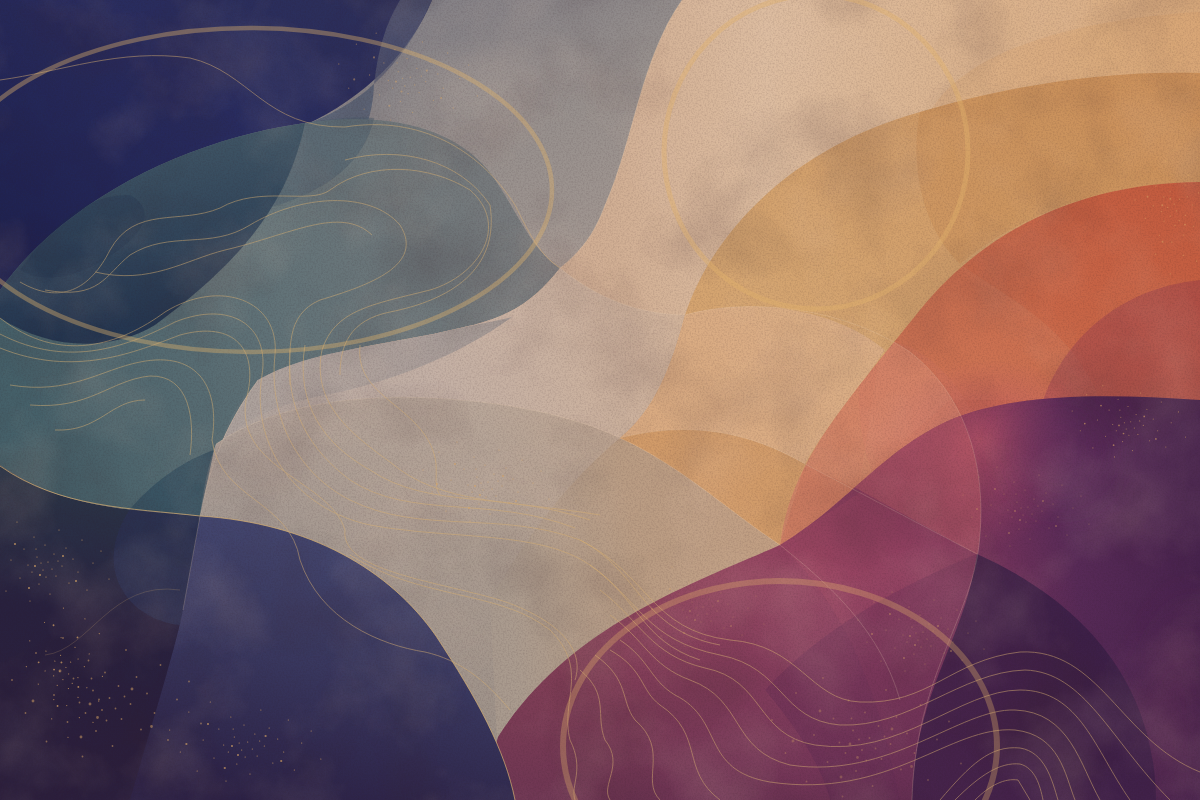
<!DOCTYPE html>
<html lang="en">
<head>
<meta charset="utf-8">
<title>Abstract flowing shapes</title>
<style>
:root { --sand: #cdb29d; --gold: #d6ae72; --pale-gold: #dfb16b; --dust: #d9a565; }
html, body { margin: 0; height: 100%; overflow: hidden; background: var(--sand); }
svg { display: block; width: 1200px; height: 800px; }
.line { fill: none; stroke: var(--gold); stroke-width: .9; }
.contours { opacity: .55; }
.ring { fill: none; stroke: var(--pale-gold); }
.specks { fill: none; stroke: var(--dust); stroke-linecap: round; }
.edge { fill: none; stroke: #f0d5b8; opacity: .22; }
</style>
</head>
<body>
<svg viewBox="0 0 1200 800" role="img" aria-label="Abstract composition of overlapping waves in navy, teal, sand, orange and plum with gold lines">
<defs>
  <linearGradient id="sandFill">
    <stop offset=".5" stop-color="#d0ae93"/><stop offset=".64" stop-color="#dcbc9f"/><stop offset="1" stop-color="#d9aa7c"/>
  </linearGradient>
  <linearGradient id="greyFill" x1=".1" y1="0" x2=".8" y2="1">
    <stop offset="0" stop-color="#757580"/><stop offset=".5" stop-color="#97908d"/><stop offset="1" stop-color="#a99b93"/>
  </linearGradient>
  <linearGradient id="navyFill" x1="0" y1="1" x2="1" y2="0">
    <stop offset="0" stop-color="#1b1e4a"/><stop offset=".6" stop-color="#282c5f"/><stop offset="1" stop-color="#2d3059"/>
  </linearGradient>
  <linearGradient id="tealFill" gradientUnits="userSpaceOnUse" x1="30" y1="420" x2="550" y2="240">
    <stop offset="0" stop-color="#456069"/><stop offset=".5" stop-color="#627378"/><stop offset="1" stop-color="#797b7d"/>
  </linearGradient>
  <linearGradient id="deepTealFill" x1=".4" y1="0" x2=".5" y2="1">
    <stop offset="0" stop-color="#415766"/><stop offset="1" stop-color="#22344f"/>
  </linearGradient>
  <linearGradient id="paleFill" gradientUnits="userSpaceOnUse" x1="220" y1="430" x2="690" y2="320">
    <stop offset="0" stop-color="#aea39d"/><stop offset=".45" stop-color="#c3b0a5"/><stop offset="1" stop-color="#d1b39a"/>
  </linearGradient>
  <linearGradient id="lobeFill">
    <stop offset="0" stop-color="#8d8a8d" stop-opacity=".1"/><stop offset="1" stop-color="#898689" stop-opacity=".65"/>
  </linearGradient>
  <linearGradient id="taupeFill" gradientUnits="userSpaceOnUse" x1="230" y1="560" x2="760" y2="480">
    <stop offset="0" stop-color="#958e8b"/><stop offset=".5" stop-color="#aa9b8e"/><stop offset=".75" stop-color="#b99c83"/><stop offset="1" stop-color="#c19f83"/>
  </linearGradient>
  <linearGradient id="taupeShade" x1="0" y1="0" x2="0" y2="1">
    <stop offset="0" stop-color="#c8b3a4" stop-opacity=".5"/><stop offset="1" stop-color="#857e7b" stop-opacity=".4"/>
  </linearGradient>
  <linearGradient id="orangeFill" x1="0" y1="1" x2="1" y2="0">
    <stop offset="0" stop-color="#d69f6a"/><stop offset=".4" stop-color="#d4a571"/><stop offset="1" stop-color="#ce9560"/>
  </linearGradient>
  <linearGradient id="redFill" x1="0" y1="1" x2="1" y2="0">
    <stop offset="0" stop-color="#cd7a5c"/><stop offset=".5" stop-color="#ca6b4b"/><stop offset="1" stop-color="#c25a3e"/>
  </linearGradient>
  <linearGradient id="darkRedFill" x1="0" y1="1" x2="1" y2="0">
    <stop offset="0" stop-color="#a04552" stop-opacity=".5"/><stop offset="1" stop-color="#9c4046" stop-opacity=".55"/>
  </linearGradient>
  <linearGradient id="plumFill" gradientUnits="userSpaceOnUse" x1="520" y1="640" x2="1200" y2="560">
    <stop offset="0" stop-color="#8f4659"/><stop offset=".45" stop-color="#934361"/><stop offset=".68" stop-color="#76345b"/><stop offset=".82" stop-color="#572a57"/><stop offset="1" stop-color="#47234d"/>
  </linearGradient>
  <linearGradient id="plumShade" x1="0" y1="0" x2="0" y2="1">
    <stop offset=".45" stop-color="#45224b" stop-opacity="0"/><stop offset="1" stop-color="#45224b" stop-opacity=".45"/>
  </linearGradient>
  <linearGradient id="duskFill" x1=".6" y1="0" x2=".3" y2="1">
    <stop offset="0" stop-color="#464a73"/><stop offset=".5" stop-color="#39385f"/><stop offset="1" stop-color="#2b2145"/>
  </linearGradient>
  <linearGradient id="nightFill" x1=".5" y1="0" x2=".4" y2="1">
    <stop offset="0" stop-color="#2a3a4c"/><stop offset=".45" stop-color="#28213e"/><stop offset="1" stop-color="#2b1f3d"/>
  </linearGradient>
  <radialGradient id="pinkGlow"><stop offset="0" stop-color="#d0616c" stop-opacity=".6"/><stop offset="1" stop-color="#b04c64" stop-opacity="0"/></radialGradient>

  <path id="plumShape" d="M1200 400C1100 393 1010 394 950 420C880 452 850 502 780 545C690 585 570 625 498 737L480 800H1200Z"/>
  <path id="redShape" d="M1200 182C1080 183 985 230 920 310C880 360 850 395 820 440C795 480 785 510 780 545V560H1200Z"/>
  <clipPath id="plumClip"><use href="#plumShape"/></clipPath>
  <clipPath id="redClip"><use href="#redShape"/></clipPath>
  <clipPath id="discClip"><path d="M685 315C745 298 840 305 910 352C965 395 988 465 979 545C970 620 915 680 912 800H780L620 438Z"/></clipPath>

  <filter id="shadowMottle" x="0" y="0" width="100%" height="100%" color-interpolation-filters="sRGB">
    <feTurbulence type="fractalNoise" baseFrequency=".009" numOctaves="6" seed="8"/>
    <feColorMatrix values="0 0 0 0 .2 0 0 0 0 .11 0 0 0 0 .14 2.4 0 0 0 -1.1"/>
  </filter>
  <filter id="lightMottle" x="0" y="0" width="100%" height="100%" color-interpolation-filters="sRGB">
    <feTurbulence type="fractalNoise" baseFrequency=".009" numOctaves="6" seed="21"/>
    <feColorMatrix values="0 0 0 0 .9 0 0 0 0 .78 0 0 0 0 .7 0 2.4 0 0 -1.1"/>
  </filter>
  <filter id="grain" x="0" y="0" width="100%" height="100%" color-interpolation-filters="sRGB">
    <feTurbulence type="fractalNoise" baseFrequency=".6" numOctaves="2" seed="3"/>
    <feColorMatrix values="0 0 0 0 .18 0 0 0 0 .1 0 0 0 0 .13 2 0 0 0 -.8"/>
  </filter>
  <filter id="soft" x="-40%" y="-40%" width="180%" height="180%"><feGaussianBlur stdDeviation="22"/></filter>

  <g id="dust">
    <path stroke-width="1.2" d="M8 40h0M17 62h0M24 22h0M31 81h0M36 50h0M42 12h0M45 68h0M49 39h0M53 55h0M55 91h0M59 27h0M62 47h0M64 74h0M68 60h0M70 35h0M73 52h0M75 84h0M79 44h0M81 66h0M84 20h0M87 56h0M91 38h0M94 73h0M98 49h0M103 62h0M107 30h0M112 80h0M118 53h0M126 41h0M134 69h0M66 53h0M57 62h0M77 59h0M71 67h0M83 51h0M61 39h0"/>
    <path stroke-width="1.9" d="M40 34h0M65 65h0M88 46h0M54 78h0M101 71h0M22 54h0M60 56h0"/>
  </g>
</defs>

<g id="sand-and-grey">
  <rect width="1200" height="800" fill="url(#sandFill)"/>
  <path d="M1200 12C1060 20 925 60 918 150C918 215 960 258 1010 300H1200Z" fill="#cf9459" opacity=".18"/>
  <path d="M400 0H682C640 60 634 140 605 205C594 235 580 252 560 268L250 390L200 200Z" fill="url(#greyFill)"/>
  <ellipse cx="470" cy="95" rx="60" ry="30" fill="#b5a89f" opacity=".35" filter="url(#soft)"/>
</g>

<g id="navy-corner">
  <path d="M0 0H432C412 50 365 98 305 125C285 205 240 270 150 327C110 350 50 350 0 318Z" fill="url(#navyFill)"/>
  <path d="M400 0H432C418 32 400 60 374 84C378 50 385 25 400 0Z" fill="#565b73" opacity=".7"/>
  <path d="M374 84C355 102 330 115 305 125C298 155 288 180 275 205C330 190 372 150 374 84Z" fill="#5d6577"/>
</g>

<g id="teal-wave">
  <path d="M0 290C60 205 180 140 305 123C390 110 455 130 488 170C515 205 530 250 560 268C535 300 510 318 460 328C390 345 310 350 258 380C225 425 210 465 200 516C130 510 60 508 0 465Z" fill="url(#tealFill)"/>
  <path d="M374 118C365 160 330 190 272 207L305 123C330 119 355 116 374 118Z" fill="#4b5c6b" opacity=".45"/>
  <path d="M0 290C60 205 180 140 305 123C288 205 240 262 155 325C110 352 50 350 0 318Z" fill="url(#deepTealFill)"/>
  <path d="M20 270C60 215 90 195 130 195C165 215 130 245 100 262C70 280 40 282 20 270Z" fill="#1c2f49" opacity=".25"/>
</g>

<g id="pale-centre">
  <path d="M560 268C600 300 640 314 685 315C672 365 655 410 620 438L500 735L515 800H400L200 516C210 465 225 425 258 380C310 350 390 345 460 328C510 318 535 300 560 268Z" fill="url(#paleFill)"/>
  <path d="M258 380C310 350 390 345 460 328C490 322 500 320 512 317C460 355 390 382 330 394C290 402 255 412 222 440C230 415 242 397 258 380Z" fill="url(#lobeFill)"/>
  <path d="M200 516Q206 470 216 444C280 400 370 395 430 398C510 402 570 415 620 438C680 465 730 512 780 545L800 600L498 760L480 800H400Z" fill="url(#taupeFill)"/>
  <path d="M200 516Q206 470 216 444C280 400 370 395 430 398C510 402 570 415 620 438C570 480 530 530 490 600L498 760L480 800H400Z" fill="url(#taupeShade)"/>
</g>

<g id="orange-wave">
  <path d="M685 315C715 225 800 145 920 112C1000 88 1100 70 1200 73V300L800 560L780 545C730 512 680 465 620 438C655 410 672 365 685 315Z" fill="url(#orangeFill)"/>
  <path d="M920 112C1000 88 1100 70 1200 73V182C1100 183 1020 215 960 264C920 225 910 160 920 112Z" fill="#c08049" opacity=".3"/>
  <path d="M685 315C745 298 830 305 885 350C855 395 830 420 805 464C740 430 690 422 620 438C655 410 672 365 685 315Z" fill="#deb391" opacity=".6"/>
  <path d="M620 438C690 420 750 432 805 464C790 495 783 520 780 545C730 512 680 465 620 438Z" fill="#d19b69"/>
</g>

<g id="red-wave">
  <use href="#redShape" fill="url(#redFill)"/>
  <g clip-path="url(#redClip)">
    <path d="M960 264C1010 300 1070 325 1100 400H950L860 480L880 350Z" fill="#d38a68" opacity=".22"/>
    <path d="M1200 280C1120 288 1060 340 1040 410H1200Z" fill="url(#darkRedFill)"/>
    <ellipse cx="990" cy="440" rx="120" ry="80" fill="url(#pinkGlow)"/>
    <path d="M685 315C745 298 840 305 910 352C945 380 965 415 972 450L780 560Z" fill="#dfa286" opacity=".38"/>
    <path d="M805 464L862 491L780 545Z" fill="#c77259" opacity=".4"/>
    <path d="M862 345C855 400 860 450 876 478L980 430C965 390 930 345 885 340Z" fill="#cd7264" opacity=".22"/>
  </g>
</g>

<g id="plum-wave">
  <use href="#plumShape" fill="url(#plumFill)"/>
  <g clip-path="url(#plumClip)">
    <ellipse cx="980" cy="440" rx="100" ry="110" fill="url(#pinkGlow)"/>
    <ellipse cx="1060" cy="450" rx="45" ry="45" fill="#66325f" opacity=".5" filter="url(#soft)"/>
    <path d="M1200 600V800H1110C1130 740 1150 660 1200 600Z" fill="#662d52" opacity=".45" filter="url(#soft)"/>
    <g clip-path="url(#discClip)">
      <path d="M780 545L862 491L977 554L990 800H900C880 700 850 610 780 545Z" fill="#a64a65" opacity=".35"/>
      <path d="M845 482V390H1000V567Z" fill="#bf5f69" opacity=".55"/>
      <path d="M977 554C900 585 820 630 765 690C790 720 820 760 830 800H920L990 600Z" fill="#6c3056" opacity=".4"/>
    </g>
    <path d="M977 554C1080 600 1155 680 1156 800H912C915 690 965 640 977 554Z" fill="#351e45" opacity=".78"/>
    <rect x="480" y="390" width="720" height="410" fill="url(#plumShade)"/>
  </g>
</g>

<g id="night-corner">
  <path d="M0 465C60 508 130 510 200 516C190 640 170 690 140 800H0Z" fill="url(#nightFill)"/>
  <path d="M130 509C155 480 185 460 214 450L200 516Z" fill="#2f4a5c" opacity=".65"/>
  <path d="M200 516C190 560 190 590 180 625C130 620 90 570 130 509Z" fill="#2c3257" opacity=".6"/>
  <path d="M200 516C310 523 390 570 436 636C478 700 505 750 515 800H130C150 730 175 650 183 610Z" fill="url(#duskFill)"/>
</g>

<g id="edges" class="edge">
  <path d="M682 0C640 60 634 140 605 205C594 235 580 252 560 268C600 300 640 314 685 315C745 298 840 305 910 352C965 395 988 465 979 545C970 620 915 680 912 800"/>
  <path d="M216 444C280 400 370 395 430 398C510 402 570 415 620 438C680 465 730 512 780 545C830 585 880 630 900 700"/>
  <path d="M620 438C690 420 750 432 805 464L977 554M258 380C225 425 210 465 200 516L183 610"/>
</g>

<g id="texture">
  <rect width="1200" height="800" filter="url(#shadowMottle)" opacity=".16"/>
  <rect width="1200" height="800" filter="url(#lightMottle)" opacity=".14"/>
  <rect width="1200" height="800" filter="url(#grain)" opacity=".13"/>
</g>

<g id="contours-left" class="line contours">
  <path d="M0 80C60 72 120 48 190 58C250 72 265 128 345 127C420 115 480 150 515 205C530 235 540 255 560 268"/>
  <path d="M20 282C60 305 90 290 110 250C135 205 180 225 220 208C260 185 310 205 330 190C370 160 430 165 470 190C510 225 480 275 430 290C370 305 335 310 322 350"/>
  <path d="M45 290C100 300 105 275 130 255C170 230 210 250 250 225C300 195 370 190 400 225C425 265 370 285 320 300C285 315 290 350 290 385"/>
  <path d="M95 272C150 285 185 260 225 250C290 235 340 205 372 235"/>
  <path d="M345 160C400 145 460 160 490 205C500 270 450 300 390 312C350 320 340 345 340 375"/>
  <path d="M0 318C60 365 120 345 165 312C220 278 280 300 275 355C268 420 300 475 350 500C420 535 500 510 580 540C640 570 640 630 720 645"/>
  <path d="M0 334C70 370 130 345 175 322C230 300 270 325 262 375C250 450 300 510 370 525C450 540 540 530 590 565C640 600 640 640 700 660"/>
  <path d="M0 348C75 378 135 352 180 335C235 320 260 350 246 400C235 470 330 480 345 530C340 570 430 580 500 600C560 620 585 650 575 680"/>
  <path d="M10 385C70 395 100 370 140 362C200 350 220 390 212 440C220 500 290 500 300 560C320 620 380 645 425 652C460 660 485 680 510 710"/>
  <path d="M30 405C90 410 110 380 150 376C190 375 195 420 190 455M55 430C100 432 110 400 145 400"/>
  <path d="M290 350C285 410 310 450 350 480C410 520 490 495 575 528"/>
  <path d="M305 345C295 405 325 445 370 470C430 510 500 490 590 520"/>
  <path d="M322 350C312 400 345 430 390 462C440 505 510 500 600 515"/>
  <path d="M360 345C355 390 400 400 425 435C445 465 430 480 440 495"/>
  <path d="M350 555C420 600 500 590 550 630C590 670 560 700 570 740C585 770 570 785 575 800"/>
  <path d="M45 655C90 650 110 580 180 590" opacity=".4"/>
</g>
<path id="dome-line" class="line" d="M0 466C60 508 130 508 200 516C310 523 390 570 436 636C478 700 505 750 515 800" opacity=".8"/>

<g id="contours-right" class="line contours">
  <path d="M580 540C650 575 650 630 730 640C800 645 810 700 860 702C930 705 950 660 1020 652C1100 648 1120 740 1200 772"/>
  <path d="M590 565C640 600 645 640 720 655C785 668 780 720 840 725C910 728 960 672 1025 670C1085 672 1110 740 1170 800"/>
  <path d="M600 590C640 620 650 655 705 668C765 680 755 735 815 745C900 758 960 690 1020 690C1080 690 1095 750 1130 800"/>
  <path d="M610 615C645 640 650 665 690 680C745 700 730 750 790 765C890 780 960 708 1015 710C1070 712 1080 765 1100 800"/>
  <path d="M620 640C650 660 650 680 675 695C725 720 700 770 770 782C890 800 950 725 1015 730C1060 735 1065 775 1075 800"/>
  <path d="M610 650C645 670 640 690 660 705C705 735 680 770 720 800"/>
  <path d="M595 655C630 680 620 700 635 720C670 750 640 780 660 800"/>
  <path d="M580 670C610 695 595 715 605 740C625 765 600 785 610 800"/>
  <path d="M940 800C970 765 990 745 1020 748C1045 752 1052 780 1058 800M955 800C980 775 1000 762 1020 764C1035 768 1040 785 1043 800M975 800C990 785 1005 778 1018 780L1030 800"/>
</g>

<g id="gold-rings" class="ring">
  <ellipse cx="250" cy="190" rx="302" ry="162" stroke-width="4.5" opacity=".4"/>
  <ellipse cx="816" cy="152" rx="152" ry="157" stroke-width="5" opacity=".42"/>
  <ellipse cx="780" cy="746" rx="217" ry="165" stroke-width="6" opacity=".33"/>
</g>

<g id="gold-dust" class="specks">
  <use href="#dust" x="-25" y="510" opacity=".8"/>
  <use href="#dust" transform="translate(100 590) rotate(75)" opacity=".7"/>
  <use href="#dust" transform="translate(0 620) scale(1.5)" opacity=".5"/>
  <use href="#dust" transform="translate(160 690) scale(1.2 1)" opacity=".65"/>
  <use href="#dust" transform="translate(330 20) scale(1.1)" opacity=".45"/>
  <use href="#dust" x="415" y="430" opacity=".65"/>
  <use href="#dust" transform="translate(1215 130) rotate(80)" opacity=".5"/>
  <use href="#dust" transform="translate(1065 375) scale(.9)" opacity=".6"/>
  <use href="#dust" x="955" y="455" opacity=".4"/>
  <use href="#dust" x="850" y="580" opacity=".45"/>
  <use href="#dust" x="630" y="555" opacity=".35"/>
  <use href="#dust" transform="translate(760 660) scale(1.5)" opacity=".3"/>
</g>
</svg>
</body>
</html>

━━━━━━

What you need to do =>
Repeat the listing above exactly from its first line to the line containing "none; stroke: var(--pale-gold);", both included, and omit the pictures.

Reply =>
<!DOCTYPE html>
<html lang="en">
<head>
<meta charset="utf-8">
<title>Abstract flowing shapes</title>
<style>
:root { --sand: #cdb29d; --gold: #d6ae72; --pale-gold: #dfb16b; --dust: #d9a565; }
html, body { margin: 0; height: 100%; overflow: hidden; background: var(--sand); }
svg { display: block; width: 1200px; height: 800px; }
.line { fill: none; stroke: var(--gold); stroke-width: .9; }
.contours { opacity: .55; }
.ring { fill: none; stroke: var(--pale-gold); }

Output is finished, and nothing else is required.